■ **PROBLEM DESCRIPTION**:
Copy out, from the data below, each line in which the word "shaft" occurs.

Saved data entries
•••

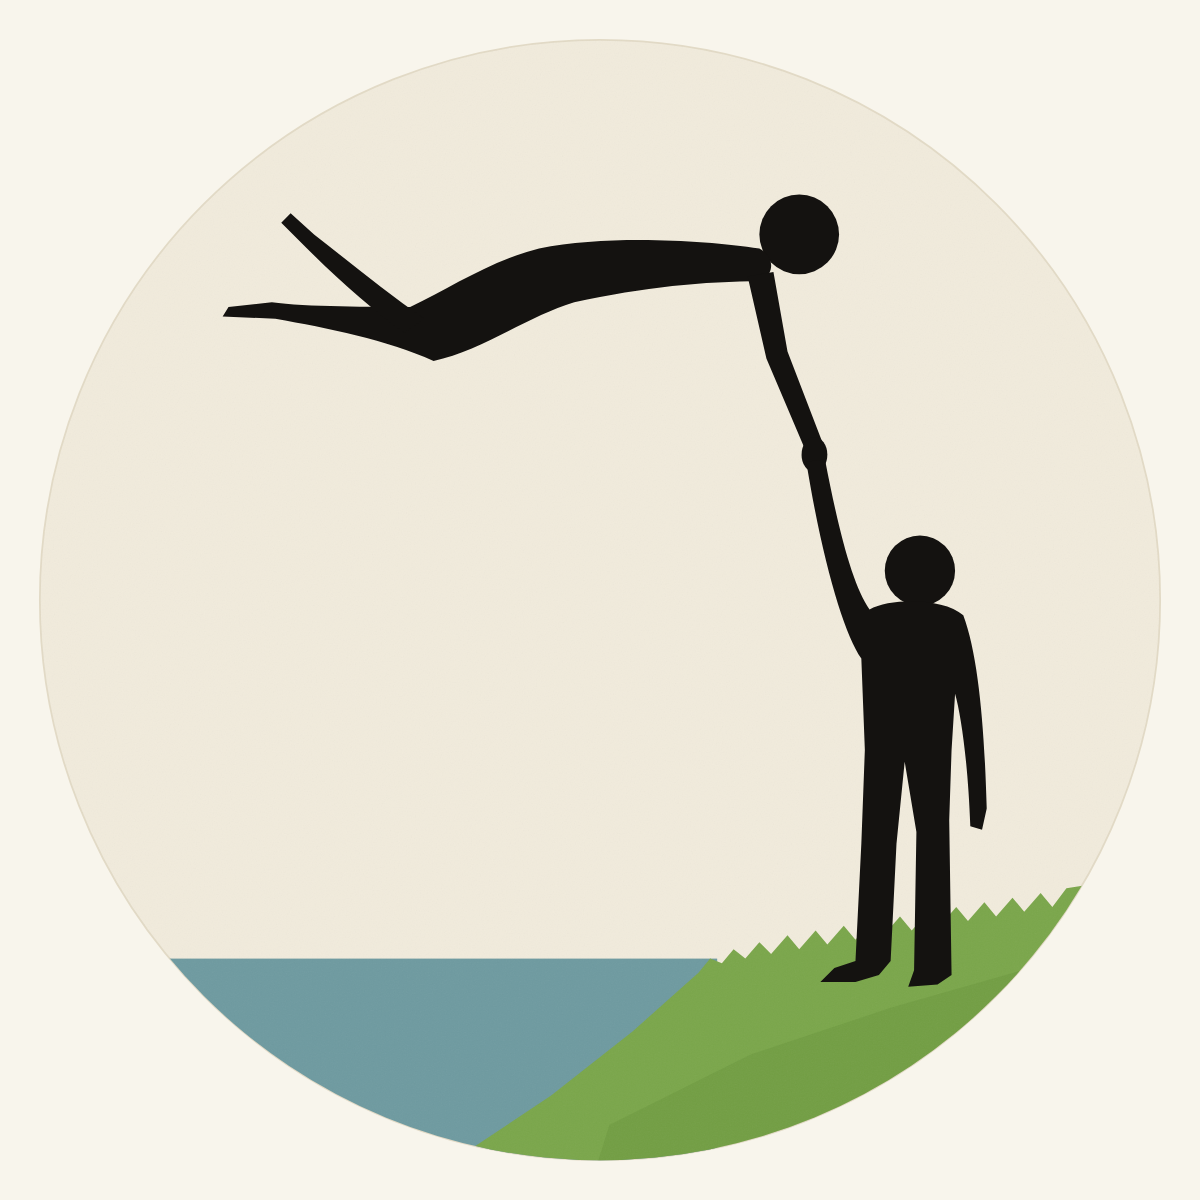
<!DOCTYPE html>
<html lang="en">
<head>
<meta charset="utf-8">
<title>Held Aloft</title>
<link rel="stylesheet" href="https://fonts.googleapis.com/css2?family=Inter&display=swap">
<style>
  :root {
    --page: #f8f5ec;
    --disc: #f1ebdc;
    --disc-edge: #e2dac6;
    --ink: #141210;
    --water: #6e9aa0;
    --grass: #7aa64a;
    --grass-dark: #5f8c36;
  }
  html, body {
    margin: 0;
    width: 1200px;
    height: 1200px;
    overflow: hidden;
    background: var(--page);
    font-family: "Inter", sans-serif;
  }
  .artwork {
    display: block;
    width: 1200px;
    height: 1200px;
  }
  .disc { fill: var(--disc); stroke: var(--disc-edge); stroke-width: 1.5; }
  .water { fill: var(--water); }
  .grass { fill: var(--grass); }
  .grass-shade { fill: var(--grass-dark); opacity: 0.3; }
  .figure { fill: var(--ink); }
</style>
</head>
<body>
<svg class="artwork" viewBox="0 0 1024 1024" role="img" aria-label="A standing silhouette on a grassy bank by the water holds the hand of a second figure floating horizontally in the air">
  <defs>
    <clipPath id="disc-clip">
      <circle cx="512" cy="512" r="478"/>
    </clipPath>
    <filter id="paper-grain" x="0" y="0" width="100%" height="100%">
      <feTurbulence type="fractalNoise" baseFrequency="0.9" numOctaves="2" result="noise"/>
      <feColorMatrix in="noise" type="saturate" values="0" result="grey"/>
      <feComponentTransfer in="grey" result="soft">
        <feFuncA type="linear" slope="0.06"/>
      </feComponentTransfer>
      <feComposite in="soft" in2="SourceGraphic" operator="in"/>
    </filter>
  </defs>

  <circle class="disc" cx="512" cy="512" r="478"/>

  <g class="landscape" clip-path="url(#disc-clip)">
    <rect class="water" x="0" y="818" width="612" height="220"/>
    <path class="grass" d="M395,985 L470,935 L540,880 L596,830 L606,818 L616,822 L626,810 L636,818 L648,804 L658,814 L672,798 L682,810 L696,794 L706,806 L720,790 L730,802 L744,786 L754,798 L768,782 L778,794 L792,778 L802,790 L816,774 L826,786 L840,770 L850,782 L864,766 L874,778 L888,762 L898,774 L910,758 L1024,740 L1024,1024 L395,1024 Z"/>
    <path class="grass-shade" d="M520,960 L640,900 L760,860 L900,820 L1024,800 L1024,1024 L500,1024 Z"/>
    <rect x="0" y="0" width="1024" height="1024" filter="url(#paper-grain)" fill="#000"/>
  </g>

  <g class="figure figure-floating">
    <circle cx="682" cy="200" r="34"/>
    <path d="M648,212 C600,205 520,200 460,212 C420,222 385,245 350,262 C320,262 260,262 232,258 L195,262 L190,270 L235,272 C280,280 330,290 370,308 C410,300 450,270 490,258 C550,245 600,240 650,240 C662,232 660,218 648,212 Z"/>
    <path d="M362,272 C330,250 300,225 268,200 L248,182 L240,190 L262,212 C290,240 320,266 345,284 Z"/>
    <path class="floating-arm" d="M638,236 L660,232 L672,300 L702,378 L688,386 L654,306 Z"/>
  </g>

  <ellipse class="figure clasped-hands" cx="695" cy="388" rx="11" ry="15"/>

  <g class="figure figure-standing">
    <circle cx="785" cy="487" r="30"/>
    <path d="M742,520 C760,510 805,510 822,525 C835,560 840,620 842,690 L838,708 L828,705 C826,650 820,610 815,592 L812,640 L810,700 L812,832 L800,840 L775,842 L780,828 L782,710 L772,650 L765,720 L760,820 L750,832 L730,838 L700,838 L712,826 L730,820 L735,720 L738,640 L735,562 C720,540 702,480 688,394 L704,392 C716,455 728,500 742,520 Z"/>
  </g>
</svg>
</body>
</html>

•••

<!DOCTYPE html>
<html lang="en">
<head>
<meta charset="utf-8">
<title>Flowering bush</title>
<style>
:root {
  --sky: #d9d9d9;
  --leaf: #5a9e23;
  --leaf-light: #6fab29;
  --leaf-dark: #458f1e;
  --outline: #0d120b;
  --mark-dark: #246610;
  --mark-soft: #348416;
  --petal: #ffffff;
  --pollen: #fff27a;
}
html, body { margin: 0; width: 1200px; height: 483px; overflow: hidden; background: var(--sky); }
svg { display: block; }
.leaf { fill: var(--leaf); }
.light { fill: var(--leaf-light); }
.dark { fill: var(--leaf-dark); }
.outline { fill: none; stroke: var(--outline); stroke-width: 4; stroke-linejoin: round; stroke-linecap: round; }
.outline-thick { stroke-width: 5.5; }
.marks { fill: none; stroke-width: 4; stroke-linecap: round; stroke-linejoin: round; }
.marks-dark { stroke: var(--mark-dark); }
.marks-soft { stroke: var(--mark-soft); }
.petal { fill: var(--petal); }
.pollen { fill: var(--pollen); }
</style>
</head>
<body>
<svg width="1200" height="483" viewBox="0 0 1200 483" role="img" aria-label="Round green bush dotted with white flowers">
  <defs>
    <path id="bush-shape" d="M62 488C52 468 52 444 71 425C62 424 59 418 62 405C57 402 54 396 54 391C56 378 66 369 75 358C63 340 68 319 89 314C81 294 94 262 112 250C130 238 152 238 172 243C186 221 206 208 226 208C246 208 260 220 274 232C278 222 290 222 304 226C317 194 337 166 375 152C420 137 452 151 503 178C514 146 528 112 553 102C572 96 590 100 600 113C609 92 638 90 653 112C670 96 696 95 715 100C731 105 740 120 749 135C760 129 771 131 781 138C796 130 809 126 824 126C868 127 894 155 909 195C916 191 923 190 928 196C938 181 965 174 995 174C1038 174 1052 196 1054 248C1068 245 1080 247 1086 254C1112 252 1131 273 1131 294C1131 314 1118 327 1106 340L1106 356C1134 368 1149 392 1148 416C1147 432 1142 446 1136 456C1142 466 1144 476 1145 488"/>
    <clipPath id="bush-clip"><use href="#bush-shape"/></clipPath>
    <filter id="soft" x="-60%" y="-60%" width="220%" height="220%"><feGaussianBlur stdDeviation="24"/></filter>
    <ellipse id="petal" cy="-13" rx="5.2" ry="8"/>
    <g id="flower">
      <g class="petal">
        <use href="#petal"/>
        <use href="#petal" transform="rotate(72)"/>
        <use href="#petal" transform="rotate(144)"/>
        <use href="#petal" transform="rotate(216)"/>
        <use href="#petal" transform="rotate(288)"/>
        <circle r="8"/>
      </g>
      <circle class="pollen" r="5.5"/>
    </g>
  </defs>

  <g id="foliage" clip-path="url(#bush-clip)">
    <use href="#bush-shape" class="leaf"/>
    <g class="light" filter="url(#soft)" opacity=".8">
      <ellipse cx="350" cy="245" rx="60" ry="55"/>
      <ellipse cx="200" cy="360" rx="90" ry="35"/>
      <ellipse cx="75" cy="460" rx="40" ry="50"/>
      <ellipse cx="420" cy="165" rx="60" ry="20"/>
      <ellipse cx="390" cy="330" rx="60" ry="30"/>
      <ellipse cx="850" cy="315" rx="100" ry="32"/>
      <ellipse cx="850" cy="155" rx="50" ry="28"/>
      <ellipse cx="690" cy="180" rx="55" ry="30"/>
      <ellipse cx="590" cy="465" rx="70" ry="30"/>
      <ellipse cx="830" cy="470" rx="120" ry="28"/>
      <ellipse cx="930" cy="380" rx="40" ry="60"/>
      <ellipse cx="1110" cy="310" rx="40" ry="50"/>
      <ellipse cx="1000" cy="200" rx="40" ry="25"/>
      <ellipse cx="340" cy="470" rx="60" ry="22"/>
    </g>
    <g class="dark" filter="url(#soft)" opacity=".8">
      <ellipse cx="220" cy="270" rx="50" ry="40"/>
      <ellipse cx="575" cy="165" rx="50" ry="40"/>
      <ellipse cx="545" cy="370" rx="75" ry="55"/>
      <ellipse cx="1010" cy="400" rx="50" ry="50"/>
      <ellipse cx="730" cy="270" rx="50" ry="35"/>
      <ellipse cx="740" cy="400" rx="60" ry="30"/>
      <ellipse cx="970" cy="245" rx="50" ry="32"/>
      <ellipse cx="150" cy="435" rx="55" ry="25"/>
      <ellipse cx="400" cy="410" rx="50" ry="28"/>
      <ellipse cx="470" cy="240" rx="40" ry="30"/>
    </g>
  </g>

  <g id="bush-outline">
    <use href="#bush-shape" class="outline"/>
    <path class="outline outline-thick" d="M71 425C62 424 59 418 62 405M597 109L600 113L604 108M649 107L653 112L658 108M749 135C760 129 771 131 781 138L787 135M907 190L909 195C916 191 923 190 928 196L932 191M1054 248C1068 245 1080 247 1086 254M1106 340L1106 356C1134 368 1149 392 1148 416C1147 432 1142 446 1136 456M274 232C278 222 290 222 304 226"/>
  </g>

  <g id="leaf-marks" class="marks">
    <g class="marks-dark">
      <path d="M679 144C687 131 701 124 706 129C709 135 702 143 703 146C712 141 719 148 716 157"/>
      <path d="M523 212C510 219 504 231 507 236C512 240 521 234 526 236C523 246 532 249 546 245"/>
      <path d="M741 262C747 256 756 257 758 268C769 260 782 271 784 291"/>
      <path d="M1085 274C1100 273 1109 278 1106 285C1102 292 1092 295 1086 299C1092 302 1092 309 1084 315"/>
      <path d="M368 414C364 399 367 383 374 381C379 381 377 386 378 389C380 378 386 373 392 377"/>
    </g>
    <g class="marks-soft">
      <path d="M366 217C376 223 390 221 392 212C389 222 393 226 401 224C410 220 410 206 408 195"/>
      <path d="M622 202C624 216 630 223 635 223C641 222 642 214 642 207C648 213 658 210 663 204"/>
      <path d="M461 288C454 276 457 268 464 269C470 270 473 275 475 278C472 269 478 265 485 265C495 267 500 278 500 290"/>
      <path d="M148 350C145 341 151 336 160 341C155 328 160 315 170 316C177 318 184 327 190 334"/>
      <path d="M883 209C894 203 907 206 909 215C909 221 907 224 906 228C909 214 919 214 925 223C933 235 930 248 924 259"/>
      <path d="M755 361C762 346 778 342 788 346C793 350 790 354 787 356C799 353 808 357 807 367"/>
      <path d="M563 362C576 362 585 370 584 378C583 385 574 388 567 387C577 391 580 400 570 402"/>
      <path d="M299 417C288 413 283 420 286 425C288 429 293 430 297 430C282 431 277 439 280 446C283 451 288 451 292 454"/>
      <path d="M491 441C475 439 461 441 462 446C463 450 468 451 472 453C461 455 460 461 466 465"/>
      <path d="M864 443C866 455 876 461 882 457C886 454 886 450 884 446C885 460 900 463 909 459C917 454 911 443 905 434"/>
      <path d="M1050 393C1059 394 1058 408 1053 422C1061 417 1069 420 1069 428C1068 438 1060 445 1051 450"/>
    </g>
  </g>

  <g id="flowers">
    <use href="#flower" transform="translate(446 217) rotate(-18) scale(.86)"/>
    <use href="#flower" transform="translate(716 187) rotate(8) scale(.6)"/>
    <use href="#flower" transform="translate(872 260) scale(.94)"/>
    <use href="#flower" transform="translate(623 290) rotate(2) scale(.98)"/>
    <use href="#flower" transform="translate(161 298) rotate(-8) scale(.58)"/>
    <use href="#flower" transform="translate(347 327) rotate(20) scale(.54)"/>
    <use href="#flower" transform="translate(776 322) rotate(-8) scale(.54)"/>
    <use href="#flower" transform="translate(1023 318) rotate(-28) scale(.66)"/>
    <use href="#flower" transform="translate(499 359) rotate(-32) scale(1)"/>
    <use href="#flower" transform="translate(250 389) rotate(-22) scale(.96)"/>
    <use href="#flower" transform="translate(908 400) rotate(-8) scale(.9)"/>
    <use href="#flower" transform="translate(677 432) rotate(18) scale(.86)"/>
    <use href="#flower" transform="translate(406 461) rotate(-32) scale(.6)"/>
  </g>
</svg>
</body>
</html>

•••

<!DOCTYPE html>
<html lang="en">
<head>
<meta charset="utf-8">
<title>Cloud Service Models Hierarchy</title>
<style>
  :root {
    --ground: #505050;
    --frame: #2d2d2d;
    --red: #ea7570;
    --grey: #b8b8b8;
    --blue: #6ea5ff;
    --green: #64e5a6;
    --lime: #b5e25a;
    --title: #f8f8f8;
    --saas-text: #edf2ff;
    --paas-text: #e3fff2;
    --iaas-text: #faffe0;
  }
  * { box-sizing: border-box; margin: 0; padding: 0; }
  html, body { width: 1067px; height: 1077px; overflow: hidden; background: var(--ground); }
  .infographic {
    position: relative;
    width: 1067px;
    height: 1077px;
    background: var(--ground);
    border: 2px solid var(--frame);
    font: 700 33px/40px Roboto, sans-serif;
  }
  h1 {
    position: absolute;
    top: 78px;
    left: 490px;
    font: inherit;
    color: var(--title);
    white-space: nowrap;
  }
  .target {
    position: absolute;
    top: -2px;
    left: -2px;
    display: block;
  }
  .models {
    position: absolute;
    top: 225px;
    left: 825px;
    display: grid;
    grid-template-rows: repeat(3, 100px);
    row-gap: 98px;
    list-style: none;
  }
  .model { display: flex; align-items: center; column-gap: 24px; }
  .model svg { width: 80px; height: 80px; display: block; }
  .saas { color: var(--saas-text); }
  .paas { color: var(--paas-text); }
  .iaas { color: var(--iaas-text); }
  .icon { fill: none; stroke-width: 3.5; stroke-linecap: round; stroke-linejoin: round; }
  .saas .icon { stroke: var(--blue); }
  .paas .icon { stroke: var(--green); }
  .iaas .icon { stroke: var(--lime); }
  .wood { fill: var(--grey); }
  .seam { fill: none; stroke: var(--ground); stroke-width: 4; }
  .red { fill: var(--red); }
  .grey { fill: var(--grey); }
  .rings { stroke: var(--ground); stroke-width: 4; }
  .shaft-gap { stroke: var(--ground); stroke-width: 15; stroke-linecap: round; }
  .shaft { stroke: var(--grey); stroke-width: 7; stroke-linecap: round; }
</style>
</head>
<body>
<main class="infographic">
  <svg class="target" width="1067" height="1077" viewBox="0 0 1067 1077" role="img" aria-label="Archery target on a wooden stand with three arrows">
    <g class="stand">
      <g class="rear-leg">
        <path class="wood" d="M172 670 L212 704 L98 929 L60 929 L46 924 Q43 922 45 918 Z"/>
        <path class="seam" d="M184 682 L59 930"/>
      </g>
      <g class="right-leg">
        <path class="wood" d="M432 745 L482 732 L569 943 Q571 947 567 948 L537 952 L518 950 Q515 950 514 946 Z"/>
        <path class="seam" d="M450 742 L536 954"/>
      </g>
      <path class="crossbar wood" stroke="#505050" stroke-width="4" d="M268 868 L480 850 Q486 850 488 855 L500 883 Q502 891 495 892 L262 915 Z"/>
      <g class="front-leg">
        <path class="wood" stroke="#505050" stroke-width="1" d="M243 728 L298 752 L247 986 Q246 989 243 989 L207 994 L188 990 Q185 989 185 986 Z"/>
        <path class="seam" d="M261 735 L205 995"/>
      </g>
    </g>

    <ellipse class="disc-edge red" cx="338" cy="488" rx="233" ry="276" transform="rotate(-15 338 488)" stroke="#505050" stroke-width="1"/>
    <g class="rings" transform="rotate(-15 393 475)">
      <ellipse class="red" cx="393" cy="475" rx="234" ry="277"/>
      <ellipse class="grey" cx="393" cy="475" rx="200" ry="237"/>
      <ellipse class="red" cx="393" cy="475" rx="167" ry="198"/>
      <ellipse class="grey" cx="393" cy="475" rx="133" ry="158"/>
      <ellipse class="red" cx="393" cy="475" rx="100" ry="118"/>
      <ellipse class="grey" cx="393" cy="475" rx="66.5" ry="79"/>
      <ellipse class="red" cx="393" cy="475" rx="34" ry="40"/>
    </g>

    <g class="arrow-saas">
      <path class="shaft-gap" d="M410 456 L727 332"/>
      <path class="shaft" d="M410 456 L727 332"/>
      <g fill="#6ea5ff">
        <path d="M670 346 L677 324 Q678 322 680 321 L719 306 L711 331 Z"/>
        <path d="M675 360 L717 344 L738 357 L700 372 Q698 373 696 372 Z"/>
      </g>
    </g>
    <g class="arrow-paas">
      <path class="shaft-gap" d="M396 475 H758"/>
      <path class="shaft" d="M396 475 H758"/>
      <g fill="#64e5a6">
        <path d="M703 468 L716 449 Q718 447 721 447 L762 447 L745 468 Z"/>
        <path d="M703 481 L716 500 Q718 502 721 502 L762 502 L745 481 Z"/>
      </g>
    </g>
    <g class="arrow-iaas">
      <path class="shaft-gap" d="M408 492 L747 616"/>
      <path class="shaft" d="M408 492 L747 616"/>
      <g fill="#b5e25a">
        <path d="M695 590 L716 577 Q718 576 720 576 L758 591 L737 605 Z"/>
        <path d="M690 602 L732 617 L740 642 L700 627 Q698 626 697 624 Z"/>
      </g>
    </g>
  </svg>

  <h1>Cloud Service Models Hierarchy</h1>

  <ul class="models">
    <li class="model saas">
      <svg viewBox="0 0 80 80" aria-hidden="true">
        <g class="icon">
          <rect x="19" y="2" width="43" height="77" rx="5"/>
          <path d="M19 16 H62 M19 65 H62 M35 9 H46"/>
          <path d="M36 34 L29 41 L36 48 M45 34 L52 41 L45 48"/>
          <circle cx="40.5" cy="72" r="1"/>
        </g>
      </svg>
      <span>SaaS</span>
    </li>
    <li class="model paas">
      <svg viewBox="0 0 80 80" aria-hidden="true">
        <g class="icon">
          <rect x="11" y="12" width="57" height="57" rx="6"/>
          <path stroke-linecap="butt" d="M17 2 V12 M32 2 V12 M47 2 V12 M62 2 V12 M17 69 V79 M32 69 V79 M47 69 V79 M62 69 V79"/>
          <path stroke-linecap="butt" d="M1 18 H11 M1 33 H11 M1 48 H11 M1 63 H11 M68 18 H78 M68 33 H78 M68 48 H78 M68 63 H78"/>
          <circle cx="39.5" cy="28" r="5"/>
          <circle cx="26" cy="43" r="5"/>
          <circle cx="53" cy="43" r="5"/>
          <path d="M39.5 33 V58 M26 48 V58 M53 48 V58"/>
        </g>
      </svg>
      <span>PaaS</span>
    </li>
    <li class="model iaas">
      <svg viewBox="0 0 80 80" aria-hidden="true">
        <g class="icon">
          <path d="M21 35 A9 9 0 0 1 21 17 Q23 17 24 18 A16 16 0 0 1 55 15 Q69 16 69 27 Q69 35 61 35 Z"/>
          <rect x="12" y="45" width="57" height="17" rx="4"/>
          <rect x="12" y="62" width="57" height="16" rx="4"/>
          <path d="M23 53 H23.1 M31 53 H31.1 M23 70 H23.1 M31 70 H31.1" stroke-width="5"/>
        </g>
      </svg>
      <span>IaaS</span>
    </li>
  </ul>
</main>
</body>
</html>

•••

■ **FINAL ANSWER**:
  .shaft-gap { stroke: var(--ground); stroke-width: 15; stroke-linecap: round; }
  .shaft { stroke: var(--grey); stroke-width: 7; stroke-linecap: round; }
      <path class="shaft-gap" d="M410 456 L727 332"/>
      <path class="shaft" d="M410 456 L727 332"/>
      <path class="shaft-gap" d="M396 475 H758"/>
      <path class="shaft" d="M396 475 H758"/>
      <path class="shaft-gap" d="M408 492 L747 616"/>
      <path class="shaft" d="M408 492 L747 616"/>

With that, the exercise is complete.